- [Listed records]:
#####

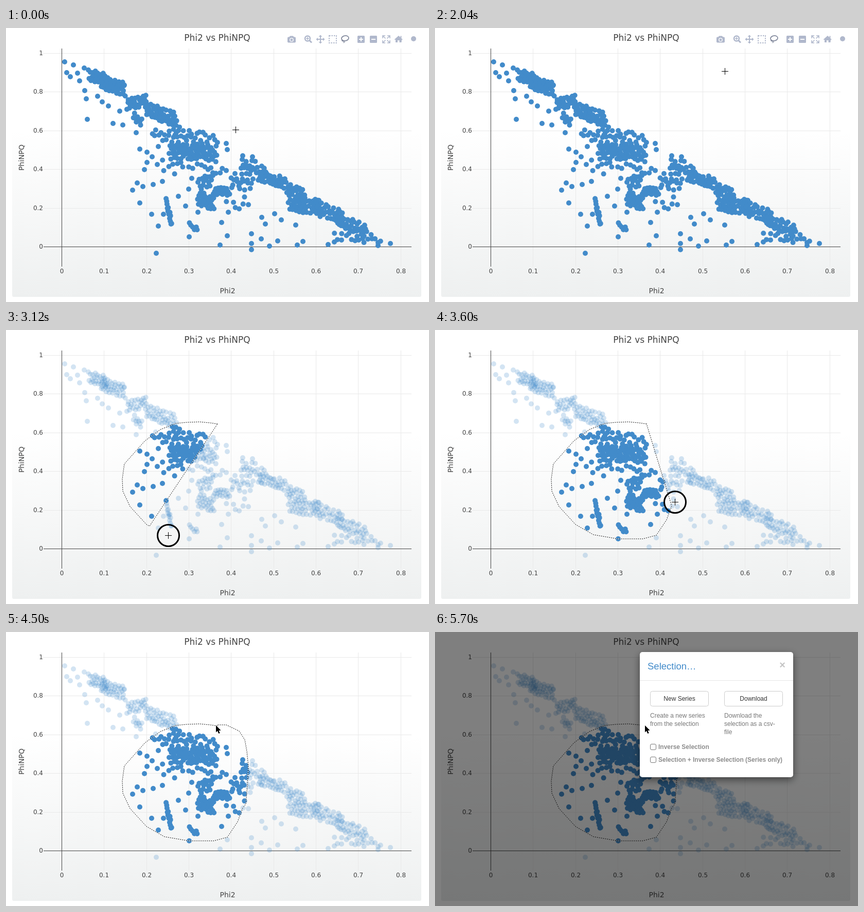
Recreate the animation shown at these times as an HTML page with a canvas. Size 822x534 px, loop 5.76 s.

```html
<!DOCTYPE html>
<html lang="en">
<head>
<meta charset="utf-8">
<title>Phi2 vs PhiNPQ</title>
<style>
  html, body { margin: 0; width: 100%; height: 100%; overflow: hidden; background: #fff; }
  canvas { display: block; }
</style>
</head>
<body>
<canvas id="stage" width="822" height="534"></canvas>
<script>
const ctx = document.getElementById('stage').getContext('2d');
const W = 822, H = 534, LOOP = 5760, STEP = 60;
const BLUE = '#428bca', ICON = '#b0b8cc', ICON_ON = '#858c9f';
const PLOT_FONT = '"DejaVu Sans", Verdana, sans-serif';
const UI_FONT = '"Liberation Sans", Arial, sans-serif';
const PRESS = 2460, DIM = 2520, RELEASE = 4260, DIALOG = 4560;

// isolated points: x, y
const loners = [
  114,66, 118,87, 125,95, 131,72, 139,88, 143,103, 152,78, 153,122, 156,138,
  158,178, 178,133, 187,144, 199,152, 208,186, 227,189, 221,162, 228,122,
  253,204, 260,236, 246,316, 255,302, 266,309, 260,341, 269,276, 274,242,
  274,262, 283,363, 292,439, 296,386, 286,305, 284,251, 296,231, 294,266,
  304,299, 306,363, 335,328, 349,347, 355,314, 356,407, 361,293, 373,359,
  416,423, 419,379, 430,405, 430,237, 428,225, 460,249, 479,251, 477,401,
  477,420, 477,432, 496,411, 512,425, 528,415, 497,369, 504,382, 522,362,
  535,374, 563,384, 566,423, 577,416, 626,422, 638,417, 723,424, 747,420
];

// clouds along a segment: x0, y0, x1, y1, half height, count
const clouds = [
  [160, 90, 198, 102, 11, 26], [184, 104, 232, 120, 13, 36],
  [234, 148, 272, 142, 11, 22], [247, 168, 264, 186, 9, 9],
  [270, 155, 332, 180, 14, 44], [283, 208, 335, 213, 11, 14],
  [325, 202, 412, 225, 14, 30], [316, 243, 385, 240, 15, 46],
  [382, 240, 410, 252, 14, 16], [300, 271, 430, 272, 16, 21],
  [373, 302, 402, 300, 13, 16], [372, 330, 405, 342, 14, 24],
  [402, 320, 435, 318, 8, 17], [436, 300, 480, 300, 17, 21],
  [311, 332, 322, 378, 10, 14], [425, 351, 475, 338, 12, 8],
  [455, 264, 502, 278, 13, 20], [490, 287, 542, 302, 11, 32],
  [544, 314, 582, 328, 14, 26], [548, 342, 612, 354, 14, 32],
  [596, 346, 655, 370, 15, 32], [642, 372, 702, 396, 12, 32],
  [636, 406, 732, 412, 9, 18], [354, 380, 373, 392, 6, 6]
];

// lasso drag: x, y, time
const drag = [
  [411, 183, 2480], [397, 181, 2580], [376, 179, 2608], [351, 180, 2640],
  [330, 182, 2668], [300, 194, 2710], [270, 216, 2760], [230, 261, 2840],
  [226, 290, 2885], [227, 314, 2925], [241, 344, 2975], [273, 379, 3050],
  [308, 399, 3110], [355, 407, 3180], [404, 407, 3260], [430, 400, 3330],
  [450, 370, 3440], [460, 343, 3540], [466, 335, 3600], [469, 300, 3720],
  [471, 262, 3840], [468, 232, 3920], [464, 210, 3980], [453, 193, 4040],
  [428, 181, 4110], [411, 181, 4180]
];
const pointer = [
  [446, 198, 0], [446, 198, 120], [627, 57, 600], [658, 22, 840],
  [658, 22, 1840], [411, 183, 2360], ...drag
];

let seed = 77;
function rand() {
  seed = (seed * 16807) % 2147483647;
  return seed / 2147483647;
}

function makePoints() {
  const pts = [];
  for (let i = 0; i < loners.length; i += 2) pts.push([loners[i], loners[i + 1]]);
  for (const [x0, y0, x1, y1, h, n] of clouds) {
    for (let i = 0; i < n; i++) {
      let p;
      for (let tries = 0; tries < 12; tries++) {
        const u = (i + rand()) / n;
        p = [x0 + (x1 - x0) * u, y0 + (y1 - y0) * u + (rand() * 2 - 1) * h];
        if (pts.every(q => Math.hypot(q[0] - p[0], q[1] - p[1]) > 5)) break;
      }
      pts.push(p);
    }
  }
  return pts;
}
const points = makePoints();

function along(keys, t) {
  if (t <= keys[0][2]) return keys[0];
  for (let i = 1; i < keys.length; i++) {
    const a = keys[i - 1], b = keys[i];
    if (t <= b[2]) {
      const u = (t - a[2]) / (b[2] - a[2]);
      return [a[0] + (b[0] - a[0]) * u, a[1] + (b[1] - a[1]) * u];
    }
  }
  return keys[keys.length - 1];
}

function lassoAt(t) {
  const late = t - STEP * (t < RELEASE ? 1 : 0);
  return [...drag.filter(k => k[2] < late), along(drag, late)];
}

function trace(pts) {
  const path = new Path2D();
  pts.forEach((p, i) => i ? path.lineTo(p[0], p[1]) : path.moveTo(p[0], p[1]));
  path.closePath();
  return path;
}

function text(str, x, y, size, color, family = PLOT_FONT, align = 'left', weight = '') {
  ctx.font = `${weight} ${size}px ${family}`;
  ctx.fillStyle = color;
  ctx.textAlign = align;
  ctx.fillText(str, x, y);
}

function box(x, y, w, h, r, fill, stroke) {
  ctx.beginPath();
  ctx.roundRect(x, y, w, h, r);
  if (fill) { ctx.fillStyle = fill; ctx.fill(); }
  if (stroke) { ctx.strokeStyle = stroke; ctx.lineWidth = 1; ctx.stroke(); }
}

function rect(x, y, w, h, color) {
  ctx.fillStyle = color;
  ctx.fillRect(x, y, w, h);
}

function backdrop() {
  rect(0, 0, W, H, '#fff');
  const g = ctx.createLinearGradient(0, 200, 0, 524);
  g.addColorStop(0, '#fff');
  g.addColorStop(1, '#eef0f0');
  box(12, 8, 795, 516, 3, g);
}

function axes() {
  const gx = i => Math.round(108 + i * 82.33), gy = i => Math.round(426 - i * 75.5);
  for (let i = 1; i <= 8; i++) rect(gx(i), 40, 1, 425, '#e9e9e9');
  for (let i = 1; i <= 5; i++) rect(73, gy(i), 715, 1, '#e9e9e9');
  rect(108, 40, 1, 425, '#444');
  rect(73, 426, 715, 1, '#444');
  for (let i = 0; i <= 8; i++) text(String(i / 10), gx(i) + 0.5, 478, 12, '#444', PLOT_FONT, 'center');
  for (let i = 0; i <= 5; i++) text(String(i / 5), 72, gy(i) + 4, 12, '#444', PLOT_FONT, 'right');
  text('Phi2 vs PhiNPQ', 410.5, 25, 17, '#444', PLOT_FONT, 'center');
  text('Phi2', 430.5, 517, 14, '#444', PLOT_FONT, 'center');
  ctx.save();
  ctx.translate(35, 252.5);
  ctx.rotate(-Math.PI / 2);
  text('PhiNPQ', 0, 0, 14, '#444', PLOT_FONT, 'center');
  ctx.restore();
}

function dots(t, area) {
  ctx.fillStyle = BLUE;
  for (const [x, y] of points) {
    const lit = t < DIM || ctx.isPointInPath(area, x, y);
    ctx.globalAlpha = lit ? 1 : 0.23;
    ctx.beginPath();
    ctx.arc(x, y, 5, 0, 7);
    ctx.fill();
  }
  ctx.globalAlpha = 1;
}

function stroke(color, width, draw) {
  ctx.strokeStyle = color;
  ctx.lineWidth = width;
  ctx.beginPath();
  draw();
  ctx.stroke();
}

function arrowHeads(cx, cy, far, near, half) {
  ctx.fillStyle = ICON;
  for (let i = 0; i < 4; i++) {
    ctx.save();
    ctx.translate(cx, cy);
    ctx.rotate(i * Math.PI / 2);
    ctx.fill(trace([[0, -far], [half, -near], [-half, -near]]));
    ctx.restore();
  }
}

function toolbar(alpha) {
  ctx.globalAlpha = alpha;
  // camera
  box(547, 17.5, 16, 11, 2, ICON);
  box(551, 15.5, 8, 4, 1.5, ICON);
  stroke('#fff', 1.3, () => ctx.arc(555, 23, 3.2, 0, 7));
  // zoom
  stroke(ICON, 2.5, () => ctx.arc(586, 20.5, 5, 0, 7));
  stroke(ICON, 3, () => { ctx.moveTo(590, 24.5); ctx.lineTo(594, 28.5); });
  rect(583, 19.7, 6, 1.6, ICON);
  rect(585.2, 17.5, 1.6, 6, ICON);
  // pan
  rect(610, 16, 2, 12, ICON);
  rect(605, 21, 12, 2, ICON);
  arrowHeads(611, 22, 8.5, 5, 3.3);
  // box select
  ctx.setLineDash([2.5, 2]);
  stroke(ICON, 2, () => ctx.rect(628, 15, 14, 14));
  ctx.setLineDash([]);
  // lasso
  stroke(ICON_ON, 1.8, () => ctx.ellipse(659, 20, 7, 5, -0.15, 0, 7));
  stroke(ICON_ON, 1.6, () => {
    ctx.moveTo(653, 22);
    ctx.quadraticCurveTo(652, 26, 656, 25.5);
    ctx.quadraticCurveTo(658.5, 27, 656, 29);
  });
  // zoom in and out
  for (const x of [683, 707]) {
    box(x, 15, 14, 14, 1.5, ICON);
    rect(x + 3, 21, 8, 2, '#fff');
  }
  rect(689, 18, 2, 8, '#fff');
  // autoscale
  stroke(ICON, 1.6, () => {
    for (const [sx, sy] of [[-1, -1], [1, -1], [1, 1], [-1, 1]]) {
      const x = 739 + sx * 7, y = 22 + sy * 7;
      ctx.moveTo(x - sx * 5, y); ctx.lineTo(x, y); ctx.lineTo(x, y - sy * 5);
      ctx.moveTo(x, y); ctx.lineTo(739 + sx * 1.5, 22 + sy * 1.5);
    }
  });
  // home
  ctx.fillStyle = ICON;
  ctx.fill(trace([[754.5, 22.5], [763, 15], [771, 22.5], [769, 23], [768.5, 28], [764.5, 28],
    [764.5, 24], [761, 24], [761, 28], [757, 28], [757, 23]]));
  rect(766.5, 15.5, 2, 4, ICON);
  // badge
  ctx.beginPath();
  ctx.arc(792, 21, 5, 0, 7);
  ctx.fill();
  ctx.globalAlpha = 1;
}

function tooltip() {
  box(582, 37, 95, 28, 2, '#636c83');
  ctx.fill(trace([[659, 32], [664, 37.5], [654, 37.5]]));
  text('Lasso Select', 592, 55, 12, '#fff');
}

function outline(area) {
  stroke('#fff', 1, () => {});
  ctx.stroke(area);
  ctx.setLineDash([2, 2]);
  ctx.strokeStyle = '#000';
  ctx.stroke(area);
  ctx.setLineDash([]);
}

function cross(x, y) {
  rect(x - 6, y, 13, 1, '#000');
  rect(x, y - 6, 1, 13, '#000');
}

function glyph(x, y, pts, fill, edge, width) {
  ctx.save();
  ctx.translate(x, y);
  ctx.lineJoin = 'round';
  const path = trace(pts);
  ctx.strokeStyle = edge;
  ctx.lineWidth = width;
  ctx.stroke(path);
  ctx.fillStyle = fill;
  ctx.fill(path);
  ctx.restore();
}

function hand(x, y) {
  glyph(x, y, [[0, 1], [1.5, 0], [3, 1], [4.5, 6], [6, 5.2], [7.5, 6], [9, 5.4], [10.3, 6.6],
    [12, 6.4], [13, 8], [13, 12], [11.5, 16], [4.5, 16], [2, 12.5], [-2.5, 9.5], [-2.5, 8],
    [-0.8, 7.6], [2, 9.2]], '#fff', '#000', 2);
  stroke('#000', 0.9, () => {
    for (const dx of [5, 7.5, 10]) {
      ctx.moveTo(x + dx, y + 10);
      ctx.lineTo(x + dx + 0.3, y + 13.5);
    }
  });
}

function arrow(x, y) {
  glyph(x, y, [[0, 0], [0, 13.5], [3, 10.7], [5.3, 16], [7.7, 15], [5.5, 9.9], [9.6, 9.7]],
    '#000', '#fff', 1.6);
}

function dialog() {
  rect(0, 0, W, H, 'rgba(0,0,0,.5)');
  ctx.save();
  ctx.shadowColor = 'rgba(0,0,0,.5)';
  ctx.shadowBlur = 15;
  ctx.shadowOffsetY = 5;
  box(398, 39, 298, 244, 5, '#fff');
  ctx.restore();
  rect(398, 94, 298, 1, '#e5e5e5');
  text('Selection…', 413, 73, 18.5, BLUE, UI_FONT);
  text('×', 675, 71, 20, '#c4c4c4', UI_FONT, 'center', 'bold');
  for (const [x, label] of [[418, 'New Series'], [562, 'Download']]) {
    box(x + 0.5, 115.5, 113, 29, 4, '#fff', '#ccc');
    text(label, x + 57, 134, 12, '#333', UI_FONT, 'center');
  }
  ['Create a new series', 'from the selection'].forEach((s, i) =>
    text(s, 418, 167 + i * 16, 12, '#777', UI_FONT));
  ['Download the', 'selection as a csv-', 'file'].forEach((s, i) =>
    text(s, 562, 167 + i * 16, 12, '#777', UI_FONT));
  ['Inverse Selection', 'Selection + Inverse Selection (Series only)'].forEach((s, i) => {
    box(418.5, 218.5 + i * 25, 11, 11, 2.5, '#fff', '#777');
    text(s, 434, 228 + i * 25, 12, '#8c8c8c', UI_FONT, 'left', 'bold');
  });
}

function cursor(t) {
  const [x, y] = along(pointer, t).map(Math.round);
  const click = t >= 1440 && t < 1620;
  if (click || (t >= PRESS && t < RELEASE)) {
    stroke('#000', 3, () => ctx.arc(x + 0.5, y + 0.5, 21, 0, 7));
  }
  if (t >= RELEASE) arrow(408, 182);
  else if (y < 32) hand(x, y);
  else cross(x, y);
  return y;
}

function render(t) {
  const pts = t >= PRESS ? lassoAt(t) : [];
  const area = trace(pts);
  backdrop();
  axes();
  dots(t, area);
  if (t < 2940) toolbar(Math.min(1, (2940 - t) / 240));
  if (along(pointer, t)[1] < 32) tooltip();
  if (pts.length > 1) outline(area);
  if (t >= DIALOG) dialog();
  cursor(t);
}

const start = performance.now();
function tick() {
  const t = (performance.now() - start) % LOOP;
  render(Math.floor(t / STEP) * STEP);
  requestAnimationFrame(tick);
}
tick();
</script>
</body>
</html>
```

#####

- [Work instructions]:
Search the data above for the string "canvas" and report each line that holds it.

- [Task response]:
Recreate the animation shown at these times as an HTML page with a canvas. Size 822x534 px, loop 5.76 s.
  canvas { display: block; }
<canvas id="stage" width="822" height="534"></canvas>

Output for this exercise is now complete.